In the sixties, schools had strict rules.
Breaking said rules carried punishments.
A severe ‘talking to’.
Being kept in at recess or lunch hour.
Or *shudder* being sent to the *gasp* principal’s office.
Where there was always the looming specter of ‘THE STRAP’.
Which, I should point out, none of us had ever seen.
But which our entire class had heard on one occasion.
But that is another story.
Moving on . . .
I started grade one in the fall of 1960.
There were three of us Stringams in Milk River Elementary at that time.
My next older brother, George, in grade three.
And our eldest brother, Jerry, in grade six.
Our eldest sister, Chris, had just graduated to Junior High.
Because she had reached the unbelievable and unreachable age of twelve.
Jerry and his classmates ruled our school.
We lowly serfs in grade one observed their doings with awe bordering on worship.
I should mention that this was the brother who teased me mercilessly at home.
And who Mom chased around with the broom.
But at school, he was a lord.
He could do no wrong.
We spent hours in observation.
Until . . . the event.
Remember when I was talking about rules/punishment?
Well that comes into play here.
In Milk River Elementary School in 1960, the principal had instituted a bold new form of punishment.
I am not making this up.
We really had punishment by lemon.
And no one was exempt.
On Friday mornings during Assembly . . .
Oh, I should tell you we also had Assembly every Friday morning.
Back to my story . . .
On Friday mornings, any malefactors were marched to the front of the gym, before the entire school population, and handed a lemon.

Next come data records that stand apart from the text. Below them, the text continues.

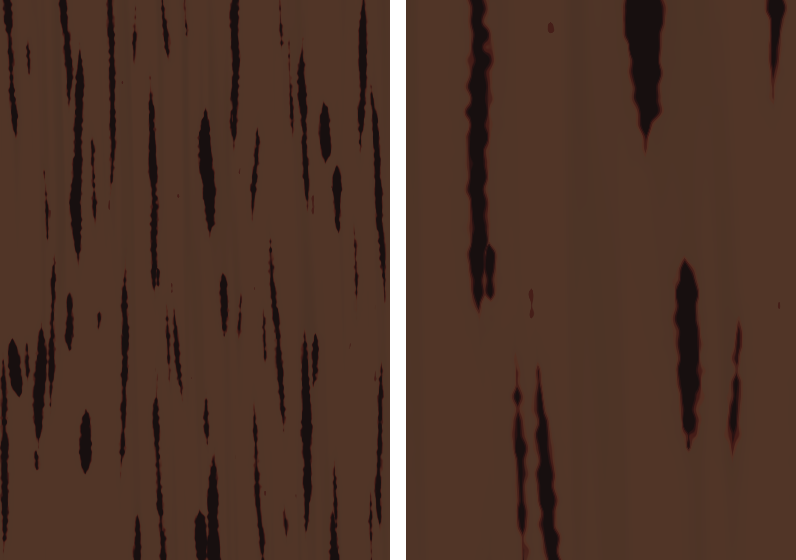
Left: the whole. Right: its middle third, enlarged.
Write a WebGL 1 fragment shader that draws this texture.

```glsl
precision highp float;
uniform vec2 u_resolution;

const vec3 WOOD = vec3(0.318, 0.209, 0.153);
const vec3 GRAIN = vec3(0.275, 0.190, 0.145);
const vec3 HALO = vec3(0.33, 0.18, 0.13);
const vec3 RIM = vec3(0.26, 0.10, 0.085);
const vec3 SCORCH = vec3(0.16, 0.07, 0.07);
const vec3 CHAR = vec3(0.09, 0.06, 0.06);

const float COLUMNS = 11.0;
const int STREAKS = 33;
const int SLIVERS = 22;
const int SPECKS = 26;

float hash(vec2 p) {
  return fract(sin(dot(p, vec2(127.1, 311.7))) * 43758.5453);
}

float noise(vec2 p) {
  vec2 i = floor(p);
  vec2 f = fract(p);
  f = f * f * (3.0 - 2.0 * f);
  float low = mix(hash(i), hash(i + vec2(1.0, 0.0)), f.x);
  float high = mix(hash(i + vec2(0.0, 1.0)), hash(i + vec2(1.0, 1.0)), f.x);
  return mix(low, high, f.y);
}

// Scattered position, spread evenly over a grid of columns and rows
vec2 scatter(float index, float rows, float aspect, float seed) {
  vec2 cell = vec2(mod(index, COLUMNS), floor(index / COLUMNS));
  vec2 jitter = vec2(hash(vec2(index, seed)), hash(vec2(seed, index + 0.5)));
  return (cell + jitter) / vec2(COLUMNS, rows) * vec2(aspect, 1.0);
}

// Horizontal distance to a tapered, wandering upright streak
float streak(vec2 p, vec2 centre, float halfLength, float halfWidth, float lean, float seed) {
  vec2 q = p - centre;
  float along = q.y / halfLength;
  float wander = (noise(vec2(seed * 7.3, p.y * 8.0)) - 0.5) * 0.012;
  float swell = 0.6 + 0.8 * noise(vec2(seed * 3.7 + 40.0, p.y * 13.0));
  float taper = 1.0 - along * along * along * along;
  return abs(q.x - lean * q.y - wander) - halfWidth * swell * taper;
}

// Coverage below an edge, softened over one pixel
float below(float d, float edge, float soft) {
  return 1.0 - smoothstep(edge - soft, edge + soft, d);
}

void main() {
  vec2 p = gl_FragCoord.xy / u_resolution.y;
  float aspect = u_resolution.x / u_resolution.y;
  float soft = 0.6 / u_resolution.y;

  // Broad charred streaks
  float d = 1.0;
  for (int i = 0; i < STREAKS; i++) {
    float n = float(i);
    float r = hash(vec2(n, 5.1));
    float size = hash(vec2(n, 9.4));
    float lean = mix(-0.06, 0.03, hash(vec2(n, 2.6)));
    vec2 centre = scatter(n, 3.0, aspect, 17.3);
    d = min(d, streak(p, centre, mix(0.04, 0.20, r), mix(0.0038, 0.0092, size * size), lean, n));
  }

  // Thin slivers, broken up by the ragged edge
  for (int i = 0; i < SLIVERS; i++) {
    float n = float(i);
    float r = hash(vec2(n, 31.7));
    vec2 centre = scatter(n, 2.0, aspect, 53.9);
    d = min(d, streak(p, centre, mix(0.012, 0.07, r), 0.0018, -0.03, n + 50.0));
  }

  // Tiny red specks that never darken fully
  float speck = 1.0;
  for (int i = 0; i < SPECKS; i++) {
    float n = float(i);
    float r = hash(vec2(n, 71.2));
    vec2 centre = scatter(n, 2.4, aspect, 83.5);
    speck = min(speck, streak(p, centre, mix(0.002, 0.018, r * r), 0.0009, 0.0, n + 90.0));
  }

  // Ragged outline
  float ragged = (noise(p * vec2(190.0, 130.0)) - 0.5) * 0.0036
               + (noise(p * vec2(70.0, 30.0) + 9.0) - 0.5) * 0.0040;
  d += ragged;
  speck += ragged;

  // Brown ground with faint upright grain
  float drift = p.x + 0.02 * p.y + 0.008 * noise(p * vec2(6.0, 3.0));
  float bands = 0.6 * noise(vec2(drift * 48.0, p.y * 1.6))
              + 0.4 * noise(vec2(drift * 110.0 + 20.0, p.y * 2.5));
  vec3 color = mix(WOOD, GRAIN, 0.55 * smoothstep(0.5, 0.95, bands));
  color = mix(color, GRAIN, 0.3 * exp(-max(d, 0.0) / 0.006));

  // Layers from the reddish halo inward to the char
  float patchy = mix(0.45, 1.0, noise(p * vec2(150.0, 90.0) + 31.0));
  color = mix(color, HALO, below(d, 0.0022, soft) * patchy);
  color = mix(color, RIM, below(speck, 0.0, soft) * 0.85);
  color = mix(color, RIM, below(d, 0.0011, soft) * patchy);
  color = mix(color, SCORCH, below(d, 0.0, soft));
  color = mix(color, CHAR, below(d, -0.0009, soft));

  gl_FragColor = vec4(color, 1.0);
}
```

Which they then had to peel and eat.
For most of them, it was a painful process.
For those of us watching, it was a painful process.
Let’s just say it. Rules in Milk River Elementary weren’t often broken.
But one time, it was my brother, Jerry who had transgressed.
It was his turn to stand there.
And he had company.
Let me explain . . .
Jerry’s teacher was busily doing 'teacher' things at her desk.
Jerry and his friend, Stan had made a paper jet.
Okay, yes, they were supposed to be doing school work.
This was more fun.
They threw it.
And watched, proudly, as it flew, straight and smooth.
Then, in dismay, as it sailed neatly out into the hall.
It landed at the feet of the Principal, who just happened to be standing there at that precise moment.
He picked it up.
The boys held their breath and watched.
The Principal looked at the clever little plane.
Then, forgetting himself for a moment, threw it back into the room.
In full view of the teacher, who chose that moment to look up.
If there was a punishment bell, it would have clanged loudly at that point.
Paper planes were on the ‘forbidden’ list.
And all three ‘launchers’ were guilty.
At that Friday’s Assembly, my brother and Stan . . . and the Principal all took their places at the front of the gym.
Each was handed a lemon.
Which Jerry and Stan peeled and ate at lightning speed.
Just to get out of the spotlight.
The Principal took his time.
Wincing with every bite.
The assembled students were screaming with laughter by the time he was done.
Finally, he waved for silence and dismissed us.
Then probably hurried to the bathroom to gargle.
We never forgot.
And school crime hit an all time low.